The think tank has forecasted that the all-time low base rate of 0.5 per cent will remain in place until 2011 at least, and will remain below 2 per cent to 2014.
Its forecasts also think an additional £75bn of quantitative easing will be needed to shore up the UK economy – it also indicates a sharp fall in the long bond yield to 2.8 per cent by 2011 and 2.5 per cent by 2013.
The CEBR also predicts a weaker pound, falling to $1.40 and possibly below €1.00.

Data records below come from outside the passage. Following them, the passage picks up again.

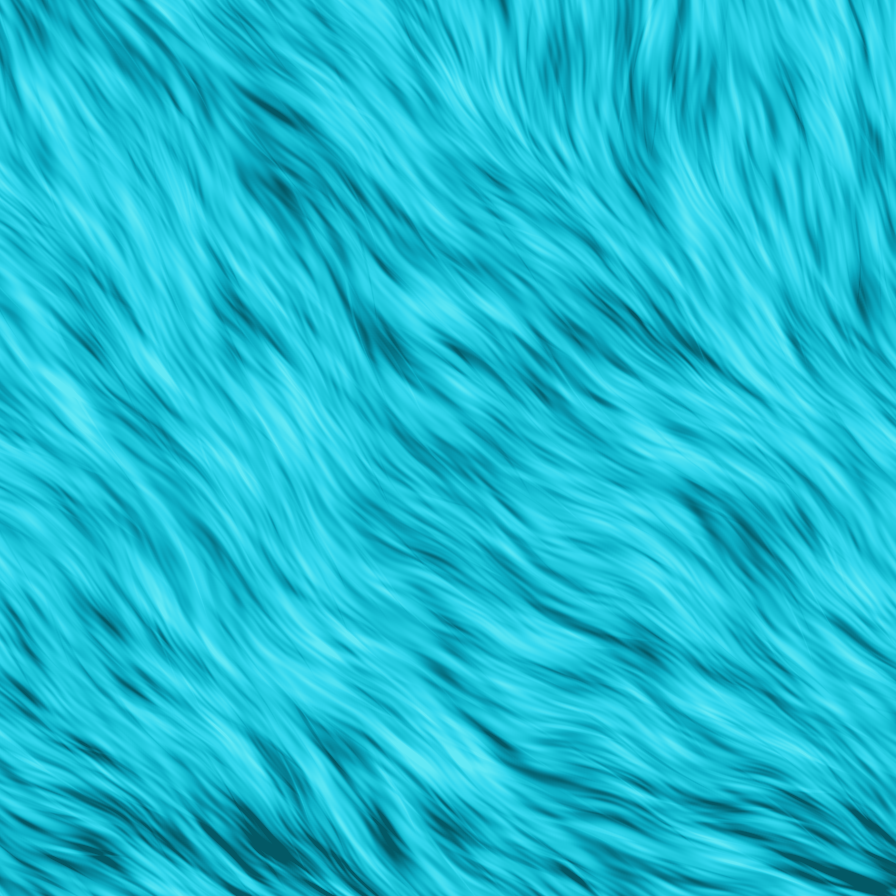
Write a WebGL 2 fragment shader that draws this texture.

```glsl
#version 300 es
precision highp float;

uniform vec2 u_resolution;
out vec4 fragColor;

// Tones from deep gaps to lit tips, and the shade level of each
const int TONES = 7;
const vec3 TONE[TONES] = vec3[TONES](
    vec3(0.01, 0.35, 0.40), vec3(0.02, 0.50, 0.58), vec3(0.03, 0.60, 0.69),
    vec3(0.05, 0.69, 0.78), vec3(0.11, 0.77, 0.85), vec3(0.20, 0.84, 0.93),
    vec3(0.38, 0.91, 0.96));
const float LEVEL[TONES] = float[TONES](-2.4, -1.67, -1.12, -0.57, 0.1, 1.0, 2.4);

// Strand layers: (cells per canvas, length, strength)
const vec3 LOCKS = vec3(42.0, 0.20, 0.52);
const vec3 STRANDS = vec3(105.0, 0.13, 0.56);
const vec3 HAIRS = vec3(235.0, 0.09, 0.46);
const int TRACE_STEPS = 28;

// Tapered wisps lying over the coat
const float WISP_CELL = 0.04;
const float WISP_HALF_LENGTH = 0.065;
const vec2 WISP_WIDTH = vec2(0.0008, 0.0034);
const float WISP_STRENGTH = 0.95;

const float TAU = 6.28318;

vec2 hash2(vec2 p) {
    vec3 q = fract(p.xyx * vec3(0.1031, 0.1030, 0.0973));
    q += dot(q, q.yzx + 33.33);
    return fract((q.xx + q.yz) * q.zy);
}

float valueNoise(vec2 p) {
    vec2 i = floor(p), f = fract(p);
    f = f * f * (3.0 - 2.0 * f);
    float low = mix(hash2(i).x, hash2(i + vec2(1, 0)).x, f.x);
    float high = mix(hash2(i + vec2(0, 1)).x, hash2(i + vec2(1, 1)).x, f.x);
    return mix(low, high, f.y);
}

// Lie of the coat: a broad sweep, swirls, and ripples that differ by layer
float flowAngle(vec2 p, float seed) {
    float sweep = -0.42 - 0.55 * p.y - 0.30 * (1.0 - p.x) * (1.0 - p.y);
    sweep -= 0.45 * smoothstep(0.5, 1.0, p.y) * smoothstep(0.4, 0.75, p.x);
    float swirl = 0.20 * sin(9.0 * p.x + 5.0 * p.y + 1.3 * sin(7.0 * p.y));
    swirl += 0.14 * sin(17.0 * p.x - 13.0 * p.y + 2.0 * sin(8.0 * p.x + 5.0 * p.y));
    float ripple = 0.10 * sin(31.0 * p.x + 23.0 * p.y + seed);
    ripple += 0.08 * sin(58.0 * p.y - 47.0 * p.x + 2.0 * seed);
    return sweep + swirl + ripple;
}

vec2 direction(float angle) {
    return vec2(cos(angle), sin(angle));
}

// Noise averaged along the flow, scaled to about unit deviation
float streak(vec2 p, vec3 layer, float seed) {
    float sum = 0.0, total = 0.0;
    float stride = layer.y / float(TRACE_STEPS);
    for (int i = 0; i < TRACE_STEPS; i++) {
        float weight = 0.5 - 0.5 * cos(TAU * (float(i) + 0.5) / float(TRACE_STEPS));
        sum += weight * valueNoise(p * layer.x + seed * 17.0);
        total += weight;
        p -= stride * direction(flowAngle(p, seed));
    }
    return (sum / total - 0.5) * 4.0 * sqrt(0.667 * layer.x * layer.y);
}

// Scattered light and dark wisps, one per jittered cell
float wisps(vec2 p, float seed, float pixel) {
    float shade = 0.0;
    vec2 home = floor(p / WISP_CELL);
    for (int y = -2; y <= 2; y++)
    for (int x = -2; x <= 2; x++) {
        vec2 cell = home + vec2(x, y);
        vec2 jitter = hash2(cell + seed * 31.0);
        vec2 traits = hash2(cell + seed * 31.0 + 71.5);
        vec2 middle = (cell + jitter) * WISP_CELL;
        vec2 along = direction(flowAngle(middle, seed) + 0.35 * (traits.x - 0.5));
        vec2 offset = p - middle;
        float u = dot(offset, along) / WISP_HALF_LENGTH;
        float v = dot(offset, vec2(-along.y, along.x)) - 0.016 * (jitter.x - 0.5) * u * u;
        float width = mix(WISP_WIDTH.x, WISP_WIDTH.y, traits.x) * clamp(1.0 - u, 0.0, 1.4);
        float soft = max(pixel, 0.6 * width);
        float body = 1.0 - smoothstep(-soft, soft, abs(v) - width);
        float fade = 1.0 - smoothstep(0.4, 1.0, abs(u));
        shade += body * fade * mix(-1.0, 1.0, traits.y);
    }
    return shade;
}

// Broad light and shadow over the coat
float relief(vec2 p) {
    float light = 0.15 + 0.35 * (1.0 - smoothstep(0.0, 0.5, p.x)) * smoothstep(0.1, 0.4, p.y);
    light -= 0.80 * (1.0 - smoothstep(0.0, 0.28, p.y + 0.05 * sin(11.0 * p.x)));
    light += 0.22 * sin(11.0 * p.x + 9.0 * p.y + 1.5 * sin(8.0 * p.y));
    light += 0.18 * sin(21.0 * p.y + 13.0 * p.x + 2.0 * sin(12.0 * p.x));
    vec2 start = vec2(0.30, 0.90), fold = vec2(0.19, -0.45);
    float t = clamp(dot(p - start, fold) / dot(fold, fold), 0.0, 1.0);
    float gap = length(p - start - fold * t) / 0.06;
    return light - 0.65 * exp(-gap * gap);
}

void main() {
    float pixel = 1.0 / min(u_resolution.x, u_resolution.y);
    vec2 p = gl_FragCoord.xy * pixel;

    float shade = LOCKS.z * streak(p, LOCKS, 1.0);
    shade += STRANDS.z * streak(p, STRANDS, 2.3);
    shade += HAIRS.z * streak(p, HAIRS, 3.9);
    shade += WISP_STRENGTH * (wisps(p, 1.7, pixel) + wisps(p, 4.2, pixel)) * 0.7;
    shade = shade * mix(1.1, 0.85, smoothstep(0.0, 0.4, p.y)) + relief(p);

    vec3 color = TONE[0];
    for (int i = 1; i < TONES; i++) {
        float blend = clamp((shade - LEVEL[i - 1]) / (LEVEL[i] - LEVEL[i - 1]), 0.0, 1.0);
        color = mix(color, TONE[i], blend);
    }
    fragColor = vec4(color, 1.0);
}
```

Senior economist Charles Davis says: “The risk to the scenario in our forecasts are from the world economy and from inflation. Our forecasts show low levels of labour cost inflation which should keep the CPI low enough to prevent the Bank of England from having to raise rates until the economy is recovering. But this does require the prices of oil, primary commodities and food not to rise so fast that with a weak pound they dominate the impact of low labour costs.”

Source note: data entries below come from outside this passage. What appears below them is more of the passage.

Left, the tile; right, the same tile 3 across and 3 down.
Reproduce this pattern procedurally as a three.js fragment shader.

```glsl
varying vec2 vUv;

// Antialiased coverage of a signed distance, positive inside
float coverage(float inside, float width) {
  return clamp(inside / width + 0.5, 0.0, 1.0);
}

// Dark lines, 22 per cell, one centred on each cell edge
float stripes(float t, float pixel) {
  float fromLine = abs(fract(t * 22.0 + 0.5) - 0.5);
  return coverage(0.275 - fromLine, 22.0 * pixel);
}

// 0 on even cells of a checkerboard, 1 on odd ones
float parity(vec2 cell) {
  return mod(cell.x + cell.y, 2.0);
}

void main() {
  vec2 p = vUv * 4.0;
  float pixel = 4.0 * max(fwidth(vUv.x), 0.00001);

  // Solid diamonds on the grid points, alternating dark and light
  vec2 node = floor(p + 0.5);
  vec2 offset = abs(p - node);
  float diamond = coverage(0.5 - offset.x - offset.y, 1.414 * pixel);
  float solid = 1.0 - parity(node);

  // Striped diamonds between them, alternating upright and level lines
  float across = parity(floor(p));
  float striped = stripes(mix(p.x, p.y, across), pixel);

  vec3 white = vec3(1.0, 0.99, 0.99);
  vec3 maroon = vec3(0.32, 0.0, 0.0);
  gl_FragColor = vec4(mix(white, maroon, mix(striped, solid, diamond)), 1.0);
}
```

The forecasts all assume that the incoming Government will need to get the budget deficit down to £50bn by 2015 – without fiscal action the forecasts predict a deficit of £143bn by that time.

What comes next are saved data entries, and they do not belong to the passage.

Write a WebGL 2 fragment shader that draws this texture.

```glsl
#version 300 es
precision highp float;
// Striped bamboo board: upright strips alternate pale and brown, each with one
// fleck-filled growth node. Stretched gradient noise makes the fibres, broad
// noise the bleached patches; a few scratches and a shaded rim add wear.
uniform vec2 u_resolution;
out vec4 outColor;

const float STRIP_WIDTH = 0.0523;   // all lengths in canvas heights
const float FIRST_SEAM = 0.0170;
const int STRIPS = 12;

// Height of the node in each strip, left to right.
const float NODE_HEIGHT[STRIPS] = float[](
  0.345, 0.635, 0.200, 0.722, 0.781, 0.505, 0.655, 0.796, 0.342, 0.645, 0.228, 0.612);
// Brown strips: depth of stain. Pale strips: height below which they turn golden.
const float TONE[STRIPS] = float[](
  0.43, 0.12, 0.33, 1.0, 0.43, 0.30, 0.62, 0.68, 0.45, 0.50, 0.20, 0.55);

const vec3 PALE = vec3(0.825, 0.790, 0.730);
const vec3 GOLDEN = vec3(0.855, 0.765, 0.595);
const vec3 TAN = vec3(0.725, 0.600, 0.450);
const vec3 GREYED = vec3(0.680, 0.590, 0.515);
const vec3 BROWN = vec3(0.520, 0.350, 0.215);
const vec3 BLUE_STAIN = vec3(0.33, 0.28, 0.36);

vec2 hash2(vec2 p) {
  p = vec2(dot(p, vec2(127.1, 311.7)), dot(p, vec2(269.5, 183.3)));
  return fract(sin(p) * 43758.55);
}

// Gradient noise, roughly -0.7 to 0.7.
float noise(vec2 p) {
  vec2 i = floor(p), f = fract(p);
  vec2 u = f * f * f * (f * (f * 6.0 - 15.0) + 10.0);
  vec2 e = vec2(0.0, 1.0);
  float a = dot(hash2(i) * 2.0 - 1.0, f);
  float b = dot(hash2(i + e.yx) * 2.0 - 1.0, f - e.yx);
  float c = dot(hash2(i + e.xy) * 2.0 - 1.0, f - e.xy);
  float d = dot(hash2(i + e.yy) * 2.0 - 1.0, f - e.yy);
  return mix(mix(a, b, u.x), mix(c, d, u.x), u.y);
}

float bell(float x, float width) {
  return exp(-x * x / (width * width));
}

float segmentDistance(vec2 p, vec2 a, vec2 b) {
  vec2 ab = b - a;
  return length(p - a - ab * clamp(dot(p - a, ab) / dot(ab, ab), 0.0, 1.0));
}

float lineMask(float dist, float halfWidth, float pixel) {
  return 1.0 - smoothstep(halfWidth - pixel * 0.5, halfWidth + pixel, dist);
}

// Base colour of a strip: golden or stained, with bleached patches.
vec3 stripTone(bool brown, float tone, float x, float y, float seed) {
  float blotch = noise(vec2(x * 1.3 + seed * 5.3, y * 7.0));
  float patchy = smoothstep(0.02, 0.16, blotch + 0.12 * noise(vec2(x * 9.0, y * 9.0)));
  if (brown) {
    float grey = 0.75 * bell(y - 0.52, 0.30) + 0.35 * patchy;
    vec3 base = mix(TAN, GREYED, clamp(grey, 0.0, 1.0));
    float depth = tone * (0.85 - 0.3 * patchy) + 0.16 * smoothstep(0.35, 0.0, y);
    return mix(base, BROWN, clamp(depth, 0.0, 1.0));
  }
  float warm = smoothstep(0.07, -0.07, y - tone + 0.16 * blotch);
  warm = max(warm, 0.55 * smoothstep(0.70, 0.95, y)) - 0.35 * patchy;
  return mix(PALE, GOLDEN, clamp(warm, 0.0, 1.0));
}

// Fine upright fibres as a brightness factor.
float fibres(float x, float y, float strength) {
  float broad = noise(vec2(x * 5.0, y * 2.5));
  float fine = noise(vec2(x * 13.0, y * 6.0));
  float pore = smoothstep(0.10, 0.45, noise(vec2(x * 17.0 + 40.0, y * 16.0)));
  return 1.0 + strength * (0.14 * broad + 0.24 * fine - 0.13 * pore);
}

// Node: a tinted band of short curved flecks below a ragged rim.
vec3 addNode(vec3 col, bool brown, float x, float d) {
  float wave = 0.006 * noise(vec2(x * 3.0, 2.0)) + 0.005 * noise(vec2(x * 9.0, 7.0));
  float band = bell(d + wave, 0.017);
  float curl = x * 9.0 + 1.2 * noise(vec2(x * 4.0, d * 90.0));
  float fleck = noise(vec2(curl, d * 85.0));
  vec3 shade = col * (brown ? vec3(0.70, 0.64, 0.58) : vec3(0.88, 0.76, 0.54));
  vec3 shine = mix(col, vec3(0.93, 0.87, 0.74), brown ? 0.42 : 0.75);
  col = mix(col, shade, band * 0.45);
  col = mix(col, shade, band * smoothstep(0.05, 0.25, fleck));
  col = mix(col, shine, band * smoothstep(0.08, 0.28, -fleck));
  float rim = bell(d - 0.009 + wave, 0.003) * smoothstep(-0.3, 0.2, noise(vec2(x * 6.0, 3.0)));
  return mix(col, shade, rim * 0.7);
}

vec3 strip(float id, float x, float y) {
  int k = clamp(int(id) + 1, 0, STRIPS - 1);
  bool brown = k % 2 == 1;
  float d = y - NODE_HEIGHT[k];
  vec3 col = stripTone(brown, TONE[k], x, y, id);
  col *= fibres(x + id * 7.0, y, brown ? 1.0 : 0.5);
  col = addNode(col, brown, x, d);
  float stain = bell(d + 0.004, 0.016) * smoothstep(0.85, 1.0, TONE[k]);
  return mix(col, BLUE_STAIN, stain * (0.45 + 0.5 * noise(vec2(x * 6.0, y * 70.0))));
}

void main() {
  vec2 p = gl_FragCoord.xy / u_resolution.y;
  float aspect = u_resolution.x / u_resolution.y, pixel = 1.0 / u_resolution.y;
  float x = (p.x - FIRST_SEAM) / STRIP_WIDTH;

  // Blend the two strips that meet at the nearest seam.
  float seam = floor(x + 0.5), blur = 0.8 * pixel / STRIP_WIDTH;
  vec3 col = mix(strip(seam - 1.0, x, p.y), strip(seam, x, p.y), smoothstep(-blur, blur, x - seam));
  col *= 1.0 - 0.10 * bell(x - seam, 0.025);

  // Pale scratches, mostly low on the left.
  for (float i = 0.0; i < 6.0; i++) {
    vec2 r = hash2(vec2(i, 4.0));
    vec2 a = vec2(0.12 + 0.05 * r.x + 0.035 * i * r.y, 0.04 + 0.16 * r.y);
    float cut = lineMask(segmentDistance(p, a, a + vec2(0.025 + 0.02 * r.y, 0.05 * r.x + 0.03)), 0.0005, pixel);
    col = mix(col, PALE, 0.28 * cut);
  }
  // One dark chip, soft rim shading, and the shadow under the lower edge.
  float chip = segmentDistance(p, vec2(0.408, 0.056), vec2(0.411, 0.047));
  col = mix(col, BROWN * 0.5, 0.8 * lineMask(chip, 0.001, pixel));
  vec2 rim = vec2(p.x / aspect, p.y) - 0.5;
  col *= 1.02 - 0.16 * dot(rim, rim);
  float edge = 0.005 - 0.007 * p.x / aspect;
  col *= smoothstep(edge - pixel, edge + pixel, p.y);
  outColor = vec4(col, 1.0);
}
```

CEBR chief executive Douglas McWilliams says: “We are likely to see an exciting policy mix, with the fiscal policy lever pulled right back while the monetary lever is fast forward. Our analysis says that this ought to work – if it does so, we are likely to see a major re-rating of equities and property which in turn should stimulate economic growth after a lag.”